The Centre's Early Career Fellowship Programme is an initiative funded by MRC designed to attract to the Centre exceptional candidates seeking to establish their own programme of research. The programme provides a unique opportunity for early-career scientists to develop the skills needed to meet future research challenges in the environment and health arena, thus seeding and strengthening the discipline both nationally and internationally.

Meet our MRC Early Career Research Fellows

Holly Lam

Holly Lam is an environmental epidemiologist by training. Her research interests focus on the effects of ambient exposures and climate change on human health and factors for formulating diseases prevention/ health improvement strategies against environmental exposures. She estimated the short-term relative risks of hospitalization caused by respiratory conditions, acute myocardial infraction among diabetics and mental disorders that were associated with meteorological factors using a time-series approach. She investigated the effects of high ambient temperature on allergic symptoms and identified the socio-demographic factors that affect the uptake of protective behaviour against extreme weather conditions using survey data.

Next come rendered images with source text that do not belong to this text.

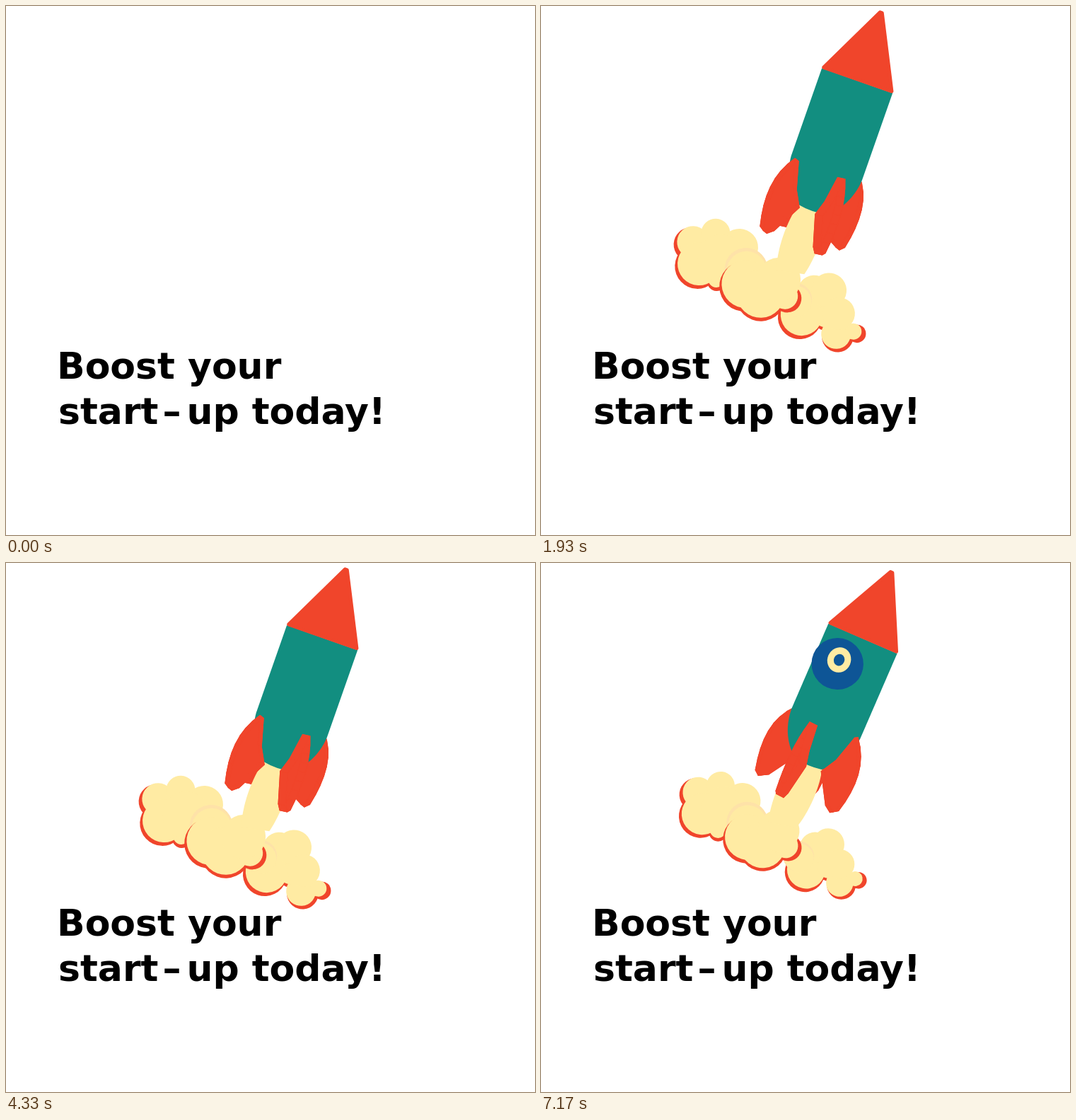
Animation of 748 by 748 pixels, one loop 7210 ms. Source, as an HTML page with a canvas:

```html
<!DOCTYPE html>
<html lang="en">
<head>
<meta charset="utf-8">
<title>Boost your start-up</title>
<style>
  html, body { margin: 0; width: 100%; height: 100%; overflow: hidden; background: #fff; }
  svg, canvas { position: absolute; left: 0; top: 0; width: 748px; height: 748px; }
  text { font: bold 52px "DejaVu Sans", sans-serif; fill: #000; }
</style>
</head>
<body>
<svg viewBox="0 0 748 748">
  <text x="72" y="527">Boost your</text>
  <text x="74" y="591">start<tspan dx="6">–</tspan><tspan dx="8">up today!</tspan></text>
</svg>
<canvas id="stage" width="748" height="748"></canvas>
<script>
const LOOP = 7210, SWAY = 2400, SPIN = 1200;
const RED = '#f0452b', TEAL = '#128e80', BLUE = '#0e5596', CREAM = '#ffeba3', PEACH = '#fee2a8';
const ctx = document.getElementById('stage').getContext('2d');
const TAU = Math.PI * 2, rad = d => d * Math.PI / 180;
const wave = (t, peak, period) => Math.cos((t - peak) / period * TAU);
const mix = (a, b, k) => a + (b - a) * k;

// Pops up past full size, then settles
function popSize(t) {
  const u = Math.min((t - 30) / 700, 1) - 1, back = 2.2;
  return t < 30 ? 0 : Math.max(0, 1 + (back + 1) * u ** 3 + back * u * u);
}

// Puffs swell between small (centre, scale, tilt) and big (centre).
// Lobes are [x, y, r]: rim lobes cast a red edge, the last top lobe a soft one.
const CLOUDS = [
  { big: [243, 355], small: [252, 341], scale: .94, tilt: 8,
    rim: [[211, 339, 23], [221, 370, 31], [247, 391, 12]],
    top: [[243, 325, 21], [278, 344, 27], [252, 360, 34], [290, 378, 29]] },
  { big: [393, 438], small: [400, 427], scale: .85, tilt: -13,
    rim: [[365, 438, 31], [400, 443, 16], [414, 470, 22], [440, 468, 12]],
    top: [[386, 406, 25], [408, 405, 26], [420, 440, 24], [358, 418, 23]] },
  { big: [308, 410], small: [313, 396], scale: .91, tilt: -8,
    rim: [[288, 396, 35], [309, 411, 35], [344, 416, 19]],
    top: [[336, 392, 32]] }
];

function dot(x, y, r, color) {
  ctx.fillStyle = color;
  ctx.beginPath();
  ctx.arc(x, y, r, 0, TAU);
  ctx.fill();
}

function drawCloud({ big, small, scale, tilt, rim, top }, k) {
  const s = mix(scale, 1, k);
  ctx.save();
  ctx.translate(mix(small[0], big[0], k), mix(small[1], big[1], k));
  ctx.rotate(rad(tilt * (1 - k)));
  ctx.scale(s, s);
  ctx.translate(-big[0], -big[1]);
  rim.forEach(([x, y, r]) => dot(x + (x - big[0]) * .1, y + 3.5, r + 1.5, RED));
  rim.forEach(lobe => dot(...lobe, CREAM));
  top.forEach(([x, y, r], i) => {
    if (i === 3) dot(x - 1, y - 3, r + 2, PEACH);
    dot(x, y, r, CREAM);
  });
  ctx.restore();
}

function polygon(pts) {
  ctx.beginPath();
  pts.forEach(p => ctx.lineTo(...p));
  ctx.closePath();
  ctx.fill();
  ctx.stroke();
}

function bezier(a, b, c, d, u) {
  const v = 1 - u;
  return v * v * v * a + 3 * v * v * u * b + 3 * v * u * u * c + u * u * u * d;
}

// Fin outline as [distance from axis, height]: curved outer edge, then tip and inner edge
const FIN = Array.from({ length: 9 }, (_, i) =>
  [bezier(50, 76, 78, 67, i / 8), bezier(22, 50, 85, 127, i / 8)]
).concat([[60, 132], [50, 126], [24, 86], [38, 62]]);

function drawFin(angle) {
  const s = Math.sin(angle), c = Math.cos(angle);
  const face = w => FIN.map(([r, y]) => [r * s + w * c, y + .2 * (r * c - w * s)]);
  const a = face(-6), b = face(6);
  ctx.fillStyle = ctx.strokeStyle = RED;
  ctx.lineWidth = 1.2;
  ctx.lineJoin = 'round';
  polygon(a);
  polygon(b);
  a.forEach((p, i) => {
    const j = (i + 1) % a.length;
    polygon([p, a[j], b[j], b[i]]);
  });
}

function oval(x, y, rx, ry, color) {
  ctx.fillStyle = color;
  ctx.beginPath();
  ctx.ellipse(x, y, rx, ry, 0, 0, TAU);
  ctx.fill();
}

function drawWindow(angle) {
  const x = 58 * Math.sin(angle), c = Math.cos(angle);
  oval(x, -60, Math.hypot(37 * Math.max(c, 0), 11), 36.5, BLUE);
  if (c > .1) {
    oval(x, -66, 17.5 * c, 18, CREAM);
    oval(x, -66, 8 * c, 8.5, BLUE);
  }
}

function drawFlame(t) {
  const w = 24 + 4 * wave(t, 960, SPIN);
  ctx.fillStyle = CREAM;
  ctx.beginPath();
  ctx.moveTo(-19, 80);
  ctx.bezierCurveTo(-w - 2, 110, -w - 4, 145, -20, 184);
  ctx.lineTo(20, 176);
  ctx.bezierCurveTo(w + 2, 148, w + 3, 110, 19, 80);
  ctx.fill();
}

function drawBody() {
  ctx.fillStyle = TEAL;
  ctx.beginPath();
  ctx.moveTo(-53, -107);
  ctx.lineTo(53, -107);
  ctx.lineTo(53, 24);
  ctx.bezierCurveTo(51, 52, 38, 74, 20, 86);
  ctx.quadraticCurveTo(0, 90, -20, 86);
  ctx.bezierCurveTo(-38, 74, -51, 52, -53, 24);
  ctx.fill();
  ctx.fillStyle = ctx.strokeStyle = RED;
  ctx.lineWidth = 5;
  ctx.lineJoin = 'round';
  polygon([[-51, -109], [51, -109], [1.5, -209], [-1.5, -209]]);
}

function drawRocket(t) {
  const turn = rad(t / SPIN * 360 - 10);
  const fins = [0, 1, 2, 3].map(i => turn + i * Math.PI / 2)
    .sort((a, b) => Math.cos(a) - Math.cos(b));
  const behind = a => Math.cos(a) < -.02;
  const windowBehind = Math.cos(turn) < .12;
  const bob = wave(t, 1080, SWAY);
  ctx.save();
  ctx.translate(410.5 - 2 * bob, 209.2 + 4.3 * bob);
  ctx.rotate(rad(24.5 + 5.3 * wave(t, 650, SWAY)));
  fins.filter(behind).forEach(drawFin);
  drawFlame(t);
  if (windowBehind) drawWindow(turn);
  drawBody();
  fins.filter(a => !behind(a)).forEach(drawFin);
  if (!windowBehind) drawWindow(turn);
  ctx.restore();
}

function draw(t) {
  const size = popSize(t), puff = .75 + .85 * wave(t, 420, SPIN);
  ctx.clearRect(0, 0, 748, 748);
  if (!size) return;
  ctx.save();
  ctx.translate(350, 230);
  ctx.scale(size, size);
  ctx.translate(-350, -230);
  CLOUDS.forEach(c => drawCloud(c, puff));
  drawRocket(t);
  ctx.restore();
}

const start = performance.now();
function tick() {
  draw((performance.now() - start) % LOOP);
  requestAnimationFrame(tick);
}
tick();
</script>
</body>
</html>
```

She joined the National Heart and Lung Institute in 2019 and extended her research on the association between environmental exposures and allergies with the support of the centre’s fellowship. She quantified the seasonality of food anaphylaxis and investigated its association with pollen count and temperature. To explore the mechanisms of the associations observed, she will evaluate the seasonality of allergic responses and identify their potential associated factors. This work will help to formulate guidelines to reduce the risks of triggering food anaphylaxis, a life-threatening allergic condition, in the face of the increasing prevalence and climate change.

Niloofar Shoari

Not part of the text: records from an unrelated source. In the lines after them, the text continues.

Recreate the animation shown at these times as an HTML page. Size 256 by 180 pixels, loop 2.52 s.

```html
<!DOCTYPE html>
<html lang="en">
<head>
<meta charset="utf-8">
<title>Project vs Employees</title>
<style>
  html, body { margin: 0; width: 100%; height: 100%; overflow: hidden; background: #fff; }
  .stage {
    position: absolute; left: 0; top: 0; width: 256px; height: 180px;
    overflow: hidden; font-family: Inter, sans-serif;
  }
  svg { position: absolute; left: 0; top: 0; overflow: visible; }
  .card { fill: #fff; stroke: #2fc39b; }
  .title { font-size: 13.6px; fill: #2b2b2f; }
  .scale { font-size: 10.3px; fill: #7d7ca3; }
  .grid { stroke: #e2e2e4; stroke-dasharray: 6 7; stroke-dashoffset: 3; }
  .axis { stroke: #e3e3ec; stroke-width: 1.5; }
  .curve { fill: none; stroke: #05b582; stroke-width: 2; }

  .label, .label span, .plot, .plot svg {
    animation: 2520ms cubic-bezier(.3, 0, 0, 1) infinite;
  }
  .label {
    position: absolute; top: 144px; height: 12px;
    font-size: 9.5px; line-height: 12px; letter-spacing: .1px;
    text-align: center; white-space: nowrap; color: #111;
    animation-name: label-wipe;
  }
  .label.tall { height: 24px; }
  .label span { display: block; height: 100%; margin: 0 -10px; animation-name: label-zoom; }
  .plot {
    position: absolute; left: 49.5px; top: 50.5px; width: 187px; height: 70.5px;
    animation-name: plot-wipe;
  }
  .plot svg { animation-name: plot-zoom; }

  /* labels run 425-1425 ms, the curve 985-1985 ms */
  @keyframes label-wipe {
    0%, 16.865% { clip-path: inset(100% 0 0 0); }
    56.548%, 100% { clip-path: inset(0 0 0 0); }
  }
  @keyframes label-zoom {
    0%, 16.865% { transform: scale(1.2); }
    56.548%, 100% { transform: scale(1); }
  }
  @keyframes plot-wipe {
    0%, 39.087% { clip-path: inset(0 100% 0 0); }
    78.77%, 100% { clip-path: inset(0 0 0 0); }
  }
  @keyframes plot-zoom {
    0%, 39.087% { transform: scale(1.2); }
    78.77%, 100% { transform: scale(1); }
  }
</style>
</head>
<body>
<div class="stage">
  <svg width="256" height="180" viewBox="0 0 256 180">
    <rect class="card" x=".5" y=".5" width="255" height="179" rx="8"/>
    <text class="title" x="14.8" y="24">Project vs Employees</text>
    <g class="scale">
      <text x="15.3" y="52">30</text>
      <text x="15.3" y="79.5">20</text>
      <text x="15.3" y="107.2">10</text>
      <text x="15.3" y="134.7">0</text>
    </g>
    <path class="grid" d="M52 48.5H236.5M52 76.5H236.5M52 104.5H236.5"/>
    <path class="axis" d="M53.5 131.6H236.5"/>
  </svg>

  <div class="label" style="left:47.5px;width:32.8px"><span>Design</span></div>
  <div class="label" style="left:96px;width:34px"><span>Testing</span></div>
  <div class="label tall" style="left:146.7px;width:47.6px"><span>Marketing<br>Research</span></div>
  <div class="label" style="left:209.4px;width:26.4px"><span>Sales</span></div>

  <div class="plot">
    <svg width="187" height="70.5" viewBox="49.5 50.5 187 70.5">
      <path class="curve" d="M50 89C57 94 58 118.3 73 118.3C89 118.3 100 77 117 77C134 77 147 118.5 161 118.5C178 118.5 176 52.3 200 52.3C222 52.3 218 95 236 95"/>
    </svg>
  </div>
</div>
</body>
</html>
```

Niloofar’s research is at the intersection of environmental sciences and public health, with a particular focus on the application of Bayesian methods in this area. Her current project aims to understand what makes a neighbourhood healthy, and how growing up in different neighbourhoods contributes to the improvement of health and educational outcomes in school-age children. She completed her PhD in Environmental Engineering at École de Technologie Supérieure (University of Quebec, Canada), where she worked on quantitative analysis of soil contamination data and developed guidelines for engineers and policy-makers as to how to deal with the below detection limit concentrations. She was a visiting research scholar in the Department of Statistics at the University of Waterloo and Texas A&M University. She completed her MSc and BSc in Environmental Engineering at La Sapienza University of Rome (Italy).